* _Task instructions_
Check each line of the material below, and copy it if it holds the string "tablet".

• • • • • • •

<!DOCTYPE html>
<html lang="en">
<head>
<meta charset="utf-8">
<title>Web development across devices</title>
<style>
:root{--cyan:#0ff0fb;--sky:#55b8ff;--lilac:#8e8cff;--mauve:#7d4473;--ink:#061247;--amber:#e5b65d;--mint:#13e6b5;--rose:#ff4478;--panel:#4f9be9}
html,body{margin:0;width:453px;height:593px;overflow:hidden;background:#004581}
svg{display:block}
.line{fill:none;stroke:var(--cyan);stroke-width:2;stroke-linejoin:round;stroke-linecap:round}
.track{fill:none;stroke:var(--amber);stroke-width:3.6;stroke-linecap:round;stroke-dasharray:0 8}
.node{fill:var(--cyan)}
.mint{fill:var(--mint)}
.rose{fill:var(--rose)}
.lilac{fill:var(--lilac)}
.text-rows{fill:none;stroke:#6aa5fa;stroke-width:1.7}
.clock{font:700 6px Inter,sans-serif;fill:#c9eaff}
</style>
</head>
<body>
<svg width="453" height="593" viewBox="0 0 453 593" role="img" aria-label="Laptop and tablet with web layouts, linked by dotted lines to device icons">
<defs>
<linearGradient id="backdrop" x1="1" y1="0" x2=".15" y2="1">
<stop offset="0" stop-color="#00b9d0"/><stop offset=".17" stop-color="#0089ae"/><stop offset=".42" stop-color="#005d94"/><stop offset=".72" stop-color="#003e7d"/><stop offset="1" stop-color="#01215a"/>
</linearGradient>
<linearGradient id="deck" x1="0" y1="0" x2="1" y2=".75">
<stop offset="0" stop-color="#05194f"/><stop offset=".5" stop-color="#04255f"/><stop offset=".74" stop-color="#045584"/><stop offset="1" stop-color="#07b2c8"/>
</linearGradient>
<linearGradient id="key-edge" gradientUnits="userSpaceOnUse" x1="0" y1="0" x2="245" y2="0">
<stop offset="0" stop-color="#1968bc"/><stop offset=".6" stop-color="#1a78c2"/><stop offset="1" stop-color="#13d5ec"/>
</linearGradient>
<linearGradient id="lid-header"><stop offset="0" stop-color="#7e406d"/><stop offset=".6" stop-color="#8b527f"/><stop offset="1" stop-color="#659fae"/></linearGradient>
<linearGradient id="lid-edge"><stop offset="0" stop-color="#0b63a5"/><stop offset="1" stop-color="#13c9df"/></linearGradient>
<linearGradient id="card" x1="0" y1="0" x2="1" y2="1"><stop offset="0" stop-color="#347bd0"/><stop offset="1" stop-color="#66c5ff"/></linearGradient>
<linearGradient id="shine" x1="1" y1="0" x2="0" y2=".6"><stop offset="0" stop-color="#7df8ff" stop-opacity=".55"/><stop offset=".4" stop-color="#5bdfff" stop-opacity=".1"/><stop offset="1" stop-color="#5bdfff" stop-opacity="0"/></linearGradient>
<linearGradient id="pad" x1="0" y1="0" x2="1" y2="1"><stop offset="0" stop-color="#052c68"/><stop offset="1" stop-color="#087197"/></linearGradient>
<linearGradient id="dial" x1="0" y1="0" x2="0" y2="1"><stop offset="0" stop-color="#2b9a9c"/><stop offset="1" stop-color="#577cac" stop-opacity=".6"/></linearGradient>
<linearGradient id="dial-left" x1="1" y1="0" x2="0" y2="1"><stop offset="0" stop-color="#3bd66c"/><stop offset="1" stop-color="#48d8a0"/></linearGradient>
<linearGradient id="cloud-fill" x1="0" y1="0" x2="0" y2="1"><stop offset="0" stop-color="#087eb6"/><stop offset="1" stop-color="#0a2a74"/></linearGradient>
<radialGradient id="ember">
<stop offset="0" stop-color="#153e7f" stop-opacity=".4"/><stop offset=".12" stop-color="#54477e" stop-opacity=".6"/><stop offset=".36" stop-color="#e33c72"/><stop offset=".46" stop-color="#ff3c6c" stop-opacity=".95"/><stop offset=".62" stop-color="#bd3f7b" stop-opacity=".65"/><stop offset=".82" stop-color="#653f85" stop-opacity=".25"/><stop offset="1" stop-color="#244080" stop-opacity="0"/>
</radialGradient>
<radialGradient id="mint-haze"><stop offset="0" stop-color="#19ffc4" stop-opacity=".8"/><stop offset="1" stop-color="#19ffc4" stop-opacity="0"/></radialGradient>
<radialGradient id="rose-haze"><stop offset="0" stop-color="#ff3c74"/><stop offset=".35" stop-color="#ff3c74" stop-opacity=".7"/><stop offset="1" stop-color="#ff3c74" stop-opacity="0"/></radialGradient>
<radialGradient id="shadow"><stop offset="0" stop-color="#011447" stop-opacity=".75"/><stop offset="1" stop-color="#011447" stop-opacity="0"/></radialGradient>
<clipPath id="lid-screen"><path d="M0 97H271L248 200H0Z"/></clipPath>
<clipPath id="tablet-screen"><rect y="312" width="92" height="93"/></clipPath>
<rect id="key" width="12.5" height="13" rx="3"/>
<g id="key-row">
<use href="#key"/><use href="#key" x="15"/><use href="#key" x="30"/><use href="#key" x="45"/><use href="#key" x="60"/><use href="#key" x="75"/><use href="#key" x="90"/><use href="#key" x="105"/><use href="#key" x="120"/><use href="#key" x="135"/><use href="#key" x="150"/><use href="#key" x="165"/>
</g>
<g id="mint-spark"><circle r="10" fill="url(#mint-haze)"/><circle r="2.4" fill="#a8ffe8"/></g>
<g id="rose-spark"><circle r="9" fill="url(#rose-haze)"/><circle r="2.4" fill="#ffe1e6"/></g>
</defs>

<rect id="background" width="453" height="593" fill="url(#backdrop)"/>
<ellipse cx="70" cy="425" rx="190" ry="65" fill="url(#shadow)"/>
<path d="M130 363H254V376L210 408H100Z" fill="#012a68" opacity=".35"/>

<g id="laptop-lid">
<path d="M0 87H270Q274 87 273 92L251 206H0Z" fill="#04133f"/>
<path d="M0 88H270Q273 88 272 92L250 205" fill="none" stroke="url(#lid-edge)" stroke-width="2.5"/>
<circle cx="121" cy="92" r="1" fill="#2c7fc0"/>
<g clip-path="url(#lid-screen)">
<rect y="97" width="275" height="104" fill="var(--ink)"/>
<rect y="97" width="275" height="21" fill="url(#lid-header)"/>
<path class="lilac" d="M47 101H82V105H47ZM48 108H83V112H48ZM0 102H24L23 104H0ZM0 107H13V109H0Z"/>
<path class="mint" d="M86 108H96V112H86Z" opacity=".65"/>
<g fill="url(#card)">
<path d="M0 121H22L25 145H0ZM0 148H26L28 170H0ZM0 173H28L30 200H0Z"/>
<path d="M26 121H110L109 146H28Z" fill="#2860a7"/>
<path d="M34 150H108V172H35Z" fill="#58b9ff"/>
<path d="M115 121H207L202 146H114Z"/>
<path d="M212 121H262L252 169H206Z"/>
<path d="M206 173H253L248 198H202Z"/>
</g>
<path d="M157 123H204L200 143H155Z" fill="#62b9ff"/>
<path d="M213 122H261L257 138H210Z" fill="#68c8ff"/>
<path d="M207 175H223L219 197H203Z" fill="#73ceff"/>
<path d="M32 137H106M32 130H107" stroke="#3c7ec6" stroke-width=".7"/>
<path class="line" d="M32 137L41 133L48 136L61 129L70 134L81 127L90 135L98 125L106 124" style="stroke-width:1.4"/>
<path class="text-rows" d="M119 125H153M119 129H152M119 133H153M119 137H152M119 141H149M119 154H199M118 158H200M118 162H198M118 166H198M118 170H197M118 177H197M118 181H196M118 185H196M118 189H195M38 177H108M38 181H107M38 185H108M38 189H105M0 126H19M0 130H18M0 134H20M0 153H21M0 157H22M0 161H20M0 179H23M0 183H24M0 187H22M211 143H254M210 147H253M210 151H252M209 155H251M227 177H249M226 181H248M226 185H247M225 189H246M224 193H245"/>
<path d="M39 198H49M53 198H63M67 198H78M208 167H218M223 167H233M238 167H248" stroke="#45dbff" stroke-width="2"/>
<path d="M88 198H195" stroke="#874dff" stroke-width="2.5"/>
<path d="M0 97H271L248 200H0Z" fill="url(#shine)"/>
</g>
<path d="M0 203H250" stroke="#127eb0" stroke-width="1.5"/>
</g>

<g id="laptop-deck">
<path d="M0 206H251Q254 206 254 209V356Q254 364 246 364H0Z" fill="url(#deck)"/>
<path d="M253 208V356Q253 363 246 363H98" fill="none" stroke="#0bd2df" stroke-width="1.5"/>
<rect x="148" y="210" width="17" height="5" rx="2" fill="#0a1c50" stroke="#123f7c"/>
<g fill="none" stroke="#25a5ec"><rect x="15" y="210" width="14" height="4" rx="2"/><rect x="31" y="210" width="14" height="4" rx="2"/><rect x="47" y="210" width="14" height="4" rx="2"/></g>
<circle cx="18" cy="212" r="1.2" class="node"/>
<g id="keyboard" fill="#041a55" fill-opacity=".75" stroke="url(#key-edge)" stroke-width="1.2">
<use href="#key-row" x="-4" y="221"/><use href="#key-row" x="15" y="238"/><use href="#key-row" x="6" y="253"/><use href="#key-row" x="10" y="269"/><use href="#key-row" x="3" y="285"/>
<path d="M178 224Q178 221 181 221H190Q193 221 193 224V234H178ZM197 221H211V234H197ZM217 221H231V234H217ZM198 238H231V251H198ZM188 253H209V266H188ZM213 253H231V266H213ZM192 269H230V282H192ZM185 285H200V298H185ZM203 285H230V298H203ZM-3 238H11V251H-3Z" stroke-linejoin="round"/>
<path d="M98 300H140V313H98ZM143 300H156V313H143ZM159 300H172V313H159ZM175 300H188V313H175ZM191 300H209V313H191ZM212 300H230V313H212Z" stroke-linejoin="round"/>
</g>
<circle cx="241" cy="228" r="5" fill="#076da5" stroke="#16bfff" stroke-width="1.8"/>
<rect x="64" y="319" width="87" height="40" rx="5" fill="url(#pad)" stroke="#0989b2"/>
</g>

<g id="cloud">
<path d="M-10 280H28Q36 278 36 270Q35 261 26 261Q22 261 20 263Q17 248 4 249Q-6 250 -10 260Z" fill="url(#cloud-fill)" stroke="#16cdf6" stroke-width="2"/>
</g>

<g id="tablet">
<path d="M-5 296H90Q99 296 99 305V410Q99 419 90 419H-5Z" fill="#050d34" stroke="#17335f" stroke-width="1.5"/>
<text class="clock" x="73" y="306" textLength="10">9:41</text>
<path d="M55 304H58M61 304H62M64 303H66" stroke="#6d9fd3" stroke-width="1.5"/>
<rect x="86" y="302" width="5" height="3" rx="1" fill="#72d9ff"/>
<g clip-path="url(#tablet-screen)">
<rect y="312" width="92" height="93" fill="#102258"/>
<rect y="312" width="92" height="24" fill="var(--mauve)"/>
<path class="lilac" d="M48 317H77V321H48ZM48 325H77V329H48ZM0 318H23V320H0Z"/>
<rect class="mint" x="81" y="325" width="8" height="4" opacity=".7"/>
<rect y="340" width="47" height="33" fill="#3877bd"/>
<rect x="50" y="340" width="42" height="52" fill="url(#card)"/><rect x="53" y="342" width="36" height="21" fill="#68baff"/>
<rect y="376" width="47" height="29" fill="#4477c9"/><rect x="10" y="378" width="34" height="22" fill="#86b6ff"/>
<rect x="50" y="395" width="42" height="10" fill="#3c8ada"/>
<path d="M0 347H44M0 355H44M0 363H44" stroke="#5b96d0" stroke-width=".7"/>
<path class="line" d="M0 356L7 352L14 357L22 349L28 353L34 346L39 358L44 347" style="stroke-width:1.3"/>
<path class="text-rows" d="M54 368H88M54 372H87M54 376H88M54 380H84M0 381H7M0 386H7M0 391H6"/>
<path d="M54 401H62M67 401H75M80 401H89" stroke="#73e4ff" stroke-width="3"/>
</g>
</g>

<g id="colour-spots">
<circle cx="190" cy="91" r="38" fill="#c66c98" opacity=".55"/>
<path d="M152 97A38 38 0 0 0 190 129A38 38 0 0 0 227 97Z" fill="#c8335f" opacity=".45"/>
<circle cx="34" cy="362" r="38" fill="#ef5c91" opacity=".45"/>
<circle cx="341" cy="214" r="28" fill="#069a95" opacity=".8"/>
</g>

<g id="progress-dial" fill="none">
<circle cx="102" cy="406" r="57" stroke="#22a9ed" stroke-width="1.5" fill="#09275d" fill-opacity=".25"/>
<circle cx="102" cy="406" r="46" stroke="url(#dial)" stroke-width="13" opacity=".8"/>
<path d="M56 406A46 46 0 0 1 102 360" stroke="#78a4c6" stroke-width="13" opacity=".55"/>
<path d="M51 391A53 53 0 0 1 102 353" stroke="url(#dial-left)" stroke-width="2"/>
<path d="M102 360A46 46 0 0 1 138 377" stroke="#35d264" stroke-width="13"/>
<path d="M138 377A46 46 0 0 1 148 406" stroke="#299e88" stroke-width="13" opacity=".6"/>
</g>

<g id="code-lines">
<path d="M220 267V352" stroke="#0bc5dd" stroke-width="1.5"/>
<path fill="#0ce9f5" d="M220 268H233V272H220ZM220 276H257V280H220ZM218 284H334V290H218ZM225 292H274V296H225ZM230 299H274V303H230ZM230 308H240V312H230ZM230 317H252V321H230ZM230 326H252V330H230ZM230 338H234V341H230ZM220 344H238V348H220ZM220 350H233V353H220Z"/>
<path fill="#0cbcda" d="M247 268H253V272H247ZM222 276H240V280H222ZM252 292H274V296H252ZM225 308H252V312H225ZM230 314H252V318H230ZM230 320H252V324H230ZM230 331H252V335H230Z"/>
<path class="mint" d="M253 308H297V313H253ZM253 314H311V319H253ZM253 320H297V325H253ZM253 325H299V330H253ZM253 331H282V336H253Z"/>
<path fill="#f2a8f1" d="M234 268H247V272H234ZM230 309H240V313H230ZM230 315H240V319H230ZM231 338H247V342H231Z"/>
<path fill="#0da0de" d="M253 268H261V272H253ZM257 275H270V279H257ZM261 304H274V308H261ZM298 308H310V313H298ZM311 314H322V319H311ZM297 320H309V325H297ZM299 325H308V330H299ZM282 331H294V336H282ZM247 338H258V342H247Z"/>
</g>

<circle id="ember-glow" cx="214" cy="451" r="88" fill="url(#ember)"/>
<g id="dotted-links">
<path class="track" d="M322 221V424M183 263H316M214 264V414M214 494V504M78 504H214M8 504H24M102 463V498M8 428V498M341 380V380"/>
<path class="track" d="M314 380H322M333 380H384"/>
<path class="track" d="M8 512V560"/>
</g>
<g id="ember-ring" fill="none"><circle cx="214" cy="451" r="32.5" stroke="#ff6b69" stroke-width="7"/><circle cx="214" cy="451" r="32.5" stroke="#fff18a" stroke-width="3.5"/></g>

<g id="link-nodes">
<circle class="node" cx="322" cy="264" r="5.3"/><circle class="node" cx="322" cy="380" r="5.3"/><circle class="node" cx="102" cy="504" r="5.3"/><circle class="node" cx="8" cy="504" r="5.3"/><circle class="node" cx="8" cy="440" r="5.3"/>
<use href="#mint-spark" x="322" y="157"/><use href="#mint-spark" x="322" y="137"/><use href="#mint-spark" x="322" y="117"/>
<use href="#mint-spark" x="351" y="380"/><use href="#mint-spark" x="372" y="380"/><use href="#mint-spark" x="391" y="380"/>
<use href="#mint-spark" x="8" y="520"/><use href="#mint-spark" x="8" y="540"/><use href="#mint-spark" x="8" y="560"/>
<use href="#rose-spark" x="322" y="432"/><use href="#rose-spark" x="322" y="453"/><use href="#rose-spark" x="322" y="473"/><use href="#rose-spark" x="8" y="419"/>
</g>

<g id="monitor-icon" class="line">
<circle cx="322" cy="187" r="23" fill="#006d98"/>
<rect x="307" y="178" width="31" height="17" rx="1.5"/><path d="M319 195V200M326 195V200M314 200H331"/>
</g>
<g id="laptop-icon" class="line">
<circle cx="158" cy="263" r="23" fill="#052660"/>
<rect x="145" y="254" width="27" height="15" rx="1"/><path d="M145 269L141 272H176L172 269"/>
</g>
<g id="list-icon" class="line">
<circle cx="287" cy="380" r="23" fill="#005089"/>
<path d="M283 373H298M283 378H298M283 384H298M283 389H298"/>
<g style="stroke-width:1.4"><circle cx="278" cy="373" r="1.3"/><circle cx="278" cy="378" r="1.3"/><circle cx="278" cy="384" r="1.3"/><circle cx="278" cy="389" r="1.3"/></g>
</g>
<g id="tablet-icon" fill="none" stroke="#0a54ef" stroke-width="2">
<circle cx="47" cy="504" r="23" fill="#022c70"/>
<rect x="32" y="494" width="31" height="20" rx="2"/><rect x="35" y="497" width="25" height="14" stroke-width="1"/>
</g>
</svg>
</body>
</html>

• • • • • • •

* _Expected output_
<svg width="453" height="593" viewBox="0 0 453 593" role="img" aria-label="Laptop and tablet with web layouts, linked by dotted lines to device icons">
<clipPath id="tablet-screen"><rect y="312" width="92" height="93"/></clipPath>
<g id="tablet">
<g clip-path="url(#tablet-screen)">
<g id="tablet-icon" fill="none" stroke="#0a54ef" stroke-width="2">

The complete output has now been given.